— WHAT YOU HAVE TO DO —
Return all lines in the data where the string "value" can be found.

— GIVEN ENTRIES —
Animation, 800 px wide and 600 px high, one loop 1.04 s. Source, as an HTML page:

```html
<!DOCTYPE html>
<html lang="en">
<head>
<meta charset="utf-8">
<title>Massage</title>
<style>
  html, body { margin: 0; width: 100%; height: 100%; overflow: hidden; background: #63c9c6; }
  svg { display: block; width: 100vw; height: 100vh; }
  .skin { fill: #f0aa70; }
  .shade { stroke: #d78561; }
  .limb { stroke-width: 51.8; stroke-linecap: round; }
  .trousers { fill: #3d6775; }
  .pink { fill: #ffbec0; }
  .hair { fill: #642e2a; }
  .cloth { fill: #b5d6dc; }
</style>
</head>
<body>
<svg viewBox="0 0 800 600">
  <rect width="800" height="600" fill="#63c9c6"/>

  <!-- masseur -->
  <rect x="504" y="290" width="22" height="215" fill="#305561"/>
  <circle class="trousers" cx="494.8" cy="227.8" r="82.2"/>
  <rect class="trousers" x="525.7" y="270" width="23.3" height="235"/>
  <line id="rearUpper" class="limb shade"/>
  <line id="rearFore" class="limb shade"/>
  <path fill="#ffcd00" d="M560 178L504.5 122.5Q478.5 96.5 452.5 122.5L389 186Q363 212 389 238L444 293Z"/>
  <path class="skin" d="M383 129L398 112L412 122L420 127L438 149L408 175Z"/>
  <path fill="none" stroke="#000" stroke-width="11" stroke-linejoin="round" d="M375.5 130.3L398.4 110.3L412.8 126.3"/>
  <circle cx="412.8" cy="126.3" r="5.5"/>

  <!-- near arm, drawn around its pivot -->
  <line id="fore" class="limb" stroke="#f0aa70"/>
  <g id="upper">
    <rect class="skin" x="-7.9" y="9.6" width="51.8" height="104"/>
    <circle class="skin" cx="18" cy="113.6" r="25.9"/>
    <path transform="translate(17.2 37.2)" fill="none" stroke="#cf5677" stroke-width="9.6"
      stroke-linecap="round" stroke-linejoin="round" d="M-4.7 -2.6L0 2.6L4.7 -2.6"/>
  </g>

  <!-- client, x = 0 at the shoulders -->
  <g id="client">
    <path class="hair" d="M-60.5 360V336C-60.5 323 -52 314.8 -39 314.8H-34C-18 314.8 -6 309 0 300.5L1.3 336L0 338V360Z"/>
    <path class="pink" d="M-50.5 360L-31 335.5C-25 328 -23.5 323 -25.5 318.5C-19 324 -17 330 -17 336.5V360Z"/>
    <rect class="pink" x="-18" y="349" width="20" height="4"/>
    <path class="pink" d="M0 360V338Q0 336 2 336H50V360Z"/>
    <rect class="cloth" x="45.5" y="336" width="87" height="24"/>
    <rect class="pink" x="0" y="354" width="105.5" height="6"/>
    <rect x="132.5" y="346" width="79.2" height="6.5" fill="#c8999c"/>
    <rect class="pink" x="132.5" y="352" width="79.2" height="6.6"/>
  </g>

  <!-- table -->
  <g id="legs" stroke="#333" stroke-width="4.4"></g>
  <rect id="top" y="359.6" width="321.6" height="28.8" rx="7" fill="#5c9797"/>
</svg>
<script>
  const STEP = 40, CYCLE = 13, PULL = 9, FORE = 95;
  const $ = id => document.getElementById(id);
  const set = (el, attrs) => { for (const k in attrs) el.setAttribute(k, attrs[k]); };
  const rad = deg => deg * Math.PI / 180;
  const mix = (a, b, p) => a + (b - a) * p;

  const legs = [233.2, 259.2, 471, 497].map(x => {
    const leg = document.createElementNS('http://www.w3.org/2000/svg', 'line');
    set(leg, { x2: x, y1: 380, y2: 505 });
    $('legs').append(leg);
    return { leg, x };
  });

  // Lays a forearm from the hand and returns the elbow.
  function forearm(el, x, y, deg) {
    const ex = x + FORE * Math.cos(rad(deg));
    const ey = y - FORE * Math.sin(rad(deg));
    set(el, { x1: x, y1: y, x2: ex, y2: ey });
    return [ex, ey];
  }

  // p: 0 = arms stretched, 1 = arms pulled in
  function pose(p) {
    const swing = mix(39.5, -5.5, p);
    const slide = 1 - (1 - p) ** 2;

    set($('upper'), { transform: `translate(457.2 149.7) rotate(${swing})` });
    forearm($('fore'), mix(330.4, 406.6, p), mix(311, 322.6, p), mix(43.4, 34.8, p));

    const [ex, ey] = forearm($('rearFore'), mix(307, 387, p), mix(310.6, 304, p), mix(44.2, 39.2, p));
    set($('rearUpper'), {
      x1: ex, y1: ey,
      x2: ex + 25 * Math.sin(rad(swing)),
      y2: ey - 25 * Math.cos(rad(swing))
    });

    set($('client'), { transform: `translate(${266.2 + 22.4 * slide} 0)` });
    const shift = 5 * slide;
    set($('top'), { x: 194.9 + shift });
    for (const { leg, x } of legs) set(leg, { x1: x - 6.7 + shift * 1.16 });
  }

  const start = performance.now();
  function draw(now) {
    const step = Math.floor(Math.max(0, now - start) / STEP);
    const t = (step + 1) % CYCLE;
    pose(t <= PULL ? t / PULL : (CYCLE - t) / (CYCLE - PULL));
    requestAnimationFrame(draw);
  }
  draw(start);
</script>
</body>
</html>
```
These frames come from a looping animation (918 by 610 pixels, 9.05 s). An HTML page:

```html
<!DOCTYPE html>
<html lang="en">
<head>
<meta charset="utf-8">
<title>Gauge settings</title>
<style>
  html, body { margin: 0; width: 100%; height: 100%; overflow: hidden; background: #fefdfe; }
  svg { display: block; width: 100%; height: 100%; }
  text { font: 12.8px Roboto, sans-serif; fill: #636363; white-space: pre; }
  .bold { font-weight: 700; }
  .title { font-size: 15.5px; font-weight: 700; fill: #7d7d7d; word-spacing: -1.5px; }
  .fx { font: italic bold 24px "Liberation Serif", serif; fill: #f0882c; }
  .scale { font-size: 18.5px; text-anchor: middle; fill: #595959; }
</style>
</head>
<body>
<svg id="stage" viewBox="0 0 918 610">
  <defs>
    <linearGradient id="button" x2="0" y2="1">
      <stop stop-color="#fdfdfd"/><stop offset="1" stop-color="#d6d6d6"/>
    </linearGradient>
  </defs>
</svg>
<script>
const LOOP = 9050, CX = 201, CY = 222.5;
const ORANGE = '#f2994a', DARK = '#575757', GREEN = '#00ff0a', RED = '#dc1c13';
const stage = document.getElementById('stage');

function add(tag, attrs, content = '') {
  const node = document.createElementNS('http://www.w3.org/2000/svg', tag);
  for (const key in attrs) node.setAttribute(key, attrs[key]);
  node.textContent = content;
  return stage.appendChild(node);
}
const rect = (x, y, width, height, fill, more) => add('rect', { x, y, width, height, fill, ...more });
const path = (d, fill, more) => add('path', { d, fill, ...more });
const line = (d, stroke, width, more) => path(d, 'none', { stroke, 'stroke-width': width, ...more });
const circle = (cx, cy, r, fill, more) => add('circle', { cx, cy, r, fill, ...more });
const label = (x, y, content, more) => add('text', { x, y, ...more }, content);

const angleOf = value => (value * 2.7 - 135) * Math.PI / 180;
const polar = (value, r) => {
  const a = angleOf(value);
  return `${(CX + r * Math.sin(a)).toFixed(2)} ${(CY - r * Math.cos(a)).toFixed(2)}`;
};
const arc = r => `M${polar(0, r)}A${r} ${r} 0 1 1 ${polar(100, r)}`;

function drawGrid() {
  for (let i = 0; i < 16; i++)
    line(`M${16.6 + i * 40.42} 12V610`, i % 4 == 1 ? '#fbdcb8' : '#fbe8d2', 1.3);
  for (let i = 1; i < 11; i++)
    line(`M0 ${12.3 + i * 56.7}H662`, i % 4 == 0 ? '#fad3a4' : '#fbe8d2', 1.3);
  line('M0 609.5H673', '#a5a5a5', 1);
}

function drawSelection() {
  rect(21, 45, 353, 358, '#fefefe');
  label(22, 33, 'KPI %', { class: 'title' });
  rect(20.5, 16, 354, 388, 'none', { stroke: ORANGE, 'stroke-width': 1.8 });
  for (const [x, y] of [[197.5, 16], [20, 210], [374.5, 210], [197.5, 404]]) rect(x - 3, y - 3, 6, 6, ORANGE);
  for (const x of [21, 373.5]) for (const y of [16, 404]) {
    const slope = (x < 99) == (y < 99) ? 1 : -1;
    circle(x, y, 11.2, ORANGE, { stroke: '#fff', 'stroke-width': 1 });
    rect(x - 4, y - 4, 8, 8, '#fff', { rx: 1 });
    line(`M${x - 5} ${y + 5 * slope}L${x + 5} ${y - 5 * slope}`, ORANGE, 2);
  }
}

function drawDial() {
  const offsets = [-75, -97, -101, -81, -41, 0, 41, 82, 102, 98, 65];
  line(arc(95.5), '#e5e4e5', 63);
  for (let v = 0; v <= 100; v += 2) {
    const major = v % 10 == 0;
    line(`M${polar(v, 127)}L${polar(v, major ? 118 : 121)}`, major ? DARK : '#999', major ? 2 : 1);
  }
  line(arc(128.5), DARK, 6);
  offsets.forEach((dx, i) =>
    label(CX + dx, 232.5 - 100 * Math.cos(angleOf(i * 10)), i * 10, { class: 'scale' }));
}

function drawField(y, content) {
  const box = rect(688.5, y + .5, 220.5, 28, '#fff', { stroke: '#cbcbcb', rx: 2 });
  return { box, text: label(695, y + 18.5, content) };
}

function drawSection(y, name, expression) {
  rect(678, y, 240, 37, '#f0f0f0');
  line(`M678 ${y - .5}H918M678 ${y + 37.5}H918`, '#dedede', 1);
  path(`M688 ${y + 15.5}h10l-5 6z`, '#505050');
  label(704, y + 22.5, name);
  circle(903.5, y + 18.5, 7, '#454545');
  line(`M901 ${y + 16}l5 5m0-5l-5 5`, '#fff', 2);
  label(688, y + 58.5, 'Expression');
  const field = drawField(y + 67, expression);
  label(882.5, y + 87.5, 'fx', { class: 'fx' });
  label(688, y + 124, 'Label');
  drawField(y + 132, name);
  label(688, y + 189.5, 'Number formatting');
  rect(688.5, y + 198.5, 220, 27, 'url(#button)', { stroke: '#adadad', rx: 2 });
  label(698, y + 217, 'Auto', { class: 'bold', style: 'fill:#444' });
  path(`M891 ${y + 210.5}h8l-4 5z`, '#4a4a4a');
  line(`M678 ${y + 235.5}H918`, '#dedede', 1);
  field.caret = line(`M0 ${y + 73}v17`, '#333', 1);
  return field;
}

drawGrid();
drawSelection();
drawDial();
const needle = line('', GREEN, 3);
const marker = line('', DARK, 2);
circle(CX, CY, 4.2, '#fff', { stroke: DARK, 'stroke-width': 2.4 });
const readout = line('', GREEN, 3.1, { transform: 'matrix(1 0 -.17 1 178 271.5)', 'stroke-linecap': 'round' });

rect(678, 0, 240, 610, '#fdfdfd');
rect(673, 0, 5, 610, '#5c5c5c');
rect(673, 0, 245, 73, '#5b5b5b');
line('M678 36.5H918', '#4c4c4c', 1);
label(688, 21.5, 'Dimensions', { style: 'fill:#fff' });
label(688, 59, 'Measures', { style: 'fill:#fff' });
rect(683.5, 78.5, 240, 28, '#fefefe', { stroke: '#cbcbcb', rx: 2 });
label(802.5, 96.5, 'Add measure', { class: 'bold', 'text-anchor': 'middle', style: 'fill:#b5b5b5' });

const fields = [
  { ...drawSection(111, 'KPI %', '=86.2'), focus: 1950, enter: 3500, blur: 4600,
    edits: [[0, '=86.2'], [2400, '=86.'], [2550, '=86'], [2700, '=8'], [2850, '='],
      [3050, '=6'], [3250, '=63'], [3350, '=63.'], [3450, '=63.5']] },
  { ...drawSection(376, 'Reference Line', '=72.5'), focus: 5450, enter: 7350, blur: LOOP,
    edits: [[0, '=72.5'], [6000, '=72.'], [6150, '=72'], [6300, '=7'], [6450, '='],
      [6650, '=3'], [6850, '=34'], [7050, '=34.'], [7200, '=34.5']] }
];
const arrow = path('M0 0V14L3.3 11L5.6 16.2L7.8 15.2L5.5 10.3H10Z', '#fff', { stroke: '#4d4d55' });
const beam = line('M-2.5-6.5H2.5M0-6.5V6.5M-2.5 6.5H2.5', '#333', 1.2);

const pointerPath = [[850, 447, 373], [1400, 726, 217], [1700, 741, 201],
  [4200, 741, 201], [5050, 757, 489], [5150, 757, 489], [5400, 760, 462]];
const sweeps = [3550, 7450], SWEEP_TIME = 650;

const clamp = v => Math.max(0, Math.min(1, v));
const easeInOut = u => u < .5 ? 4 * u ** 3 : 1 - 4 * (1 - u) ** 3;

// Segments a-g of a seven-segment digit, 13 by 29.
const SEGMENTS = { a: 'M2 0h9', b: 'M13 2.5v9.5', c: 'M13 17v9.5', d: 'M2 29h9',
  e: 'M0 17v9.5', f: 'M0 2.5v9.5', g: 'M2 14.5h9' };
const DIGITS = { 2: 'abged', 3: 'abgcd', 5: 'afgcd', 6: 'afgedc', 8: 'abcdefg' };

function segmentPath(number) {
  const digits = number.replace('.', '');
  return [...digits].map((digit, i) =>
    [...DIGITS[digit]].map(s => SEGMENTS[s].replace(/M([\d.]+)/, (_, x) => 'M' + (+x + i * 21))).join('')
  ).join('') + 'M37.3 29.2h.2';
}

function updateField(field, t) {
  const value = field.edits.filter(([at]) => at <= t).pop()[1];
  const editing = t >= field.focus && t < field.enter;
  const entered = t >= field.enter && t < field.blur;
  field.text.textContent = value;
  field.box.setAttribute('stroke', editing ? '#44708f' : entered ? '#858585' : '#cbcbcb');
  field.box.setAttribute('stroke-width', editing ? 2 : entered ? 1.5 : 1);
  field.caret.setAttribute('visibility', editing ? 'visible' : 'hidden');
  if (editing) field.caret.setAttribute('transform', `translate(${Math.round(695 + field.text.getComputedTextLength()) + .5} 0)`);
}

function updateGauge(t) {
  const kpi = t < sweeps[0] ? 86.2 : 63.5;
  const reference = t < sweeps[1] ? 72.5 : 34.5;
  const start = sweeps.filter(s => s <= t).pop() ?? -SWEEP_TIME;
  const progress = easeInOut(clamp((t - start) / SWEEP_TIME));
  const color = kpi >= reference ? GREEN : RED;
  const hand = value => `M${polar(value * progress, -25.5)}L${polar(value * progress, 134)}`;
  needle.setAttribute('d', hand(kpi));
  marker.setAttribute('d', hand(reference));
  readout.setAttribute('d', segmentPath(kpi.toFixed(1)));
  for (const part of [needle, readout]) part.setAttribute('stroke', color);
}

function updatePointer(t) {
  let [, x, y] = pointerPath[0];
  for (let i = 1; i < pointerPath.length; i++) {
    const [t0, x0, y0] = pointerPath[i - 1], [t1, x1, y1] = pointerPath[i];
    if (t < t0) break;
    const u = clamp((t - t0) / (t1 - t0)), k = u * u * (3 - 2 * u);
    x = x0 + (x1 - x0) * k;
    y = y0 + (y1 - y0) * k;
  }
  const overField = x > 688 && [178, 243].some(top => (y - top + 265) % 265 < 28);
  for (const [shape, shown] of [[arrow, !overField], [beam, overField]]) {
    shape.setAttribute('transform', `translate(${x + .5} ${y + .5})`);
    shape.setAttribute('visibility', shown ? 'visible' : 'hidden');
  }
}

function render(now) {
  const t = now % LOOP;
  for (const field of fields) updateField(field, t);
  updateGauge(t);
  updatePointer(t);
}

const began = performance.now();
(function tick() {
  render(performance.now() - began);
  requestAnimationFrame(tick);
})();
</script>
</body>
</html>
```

— OUTPUT FOR THIS TASK —
const angleOf = value => (value * 2.7 - 135) * Math.PI / 180;
const polar = (value, r) => {
  const a = angleOf(value);
  const value = field.edits.filter(([at]) => at <= t).pop()[1];
  field.text.textContent = value;
  const hand = value => `M${polar(value * progress, -25.5)}L${polar(value * progress, 134)}`;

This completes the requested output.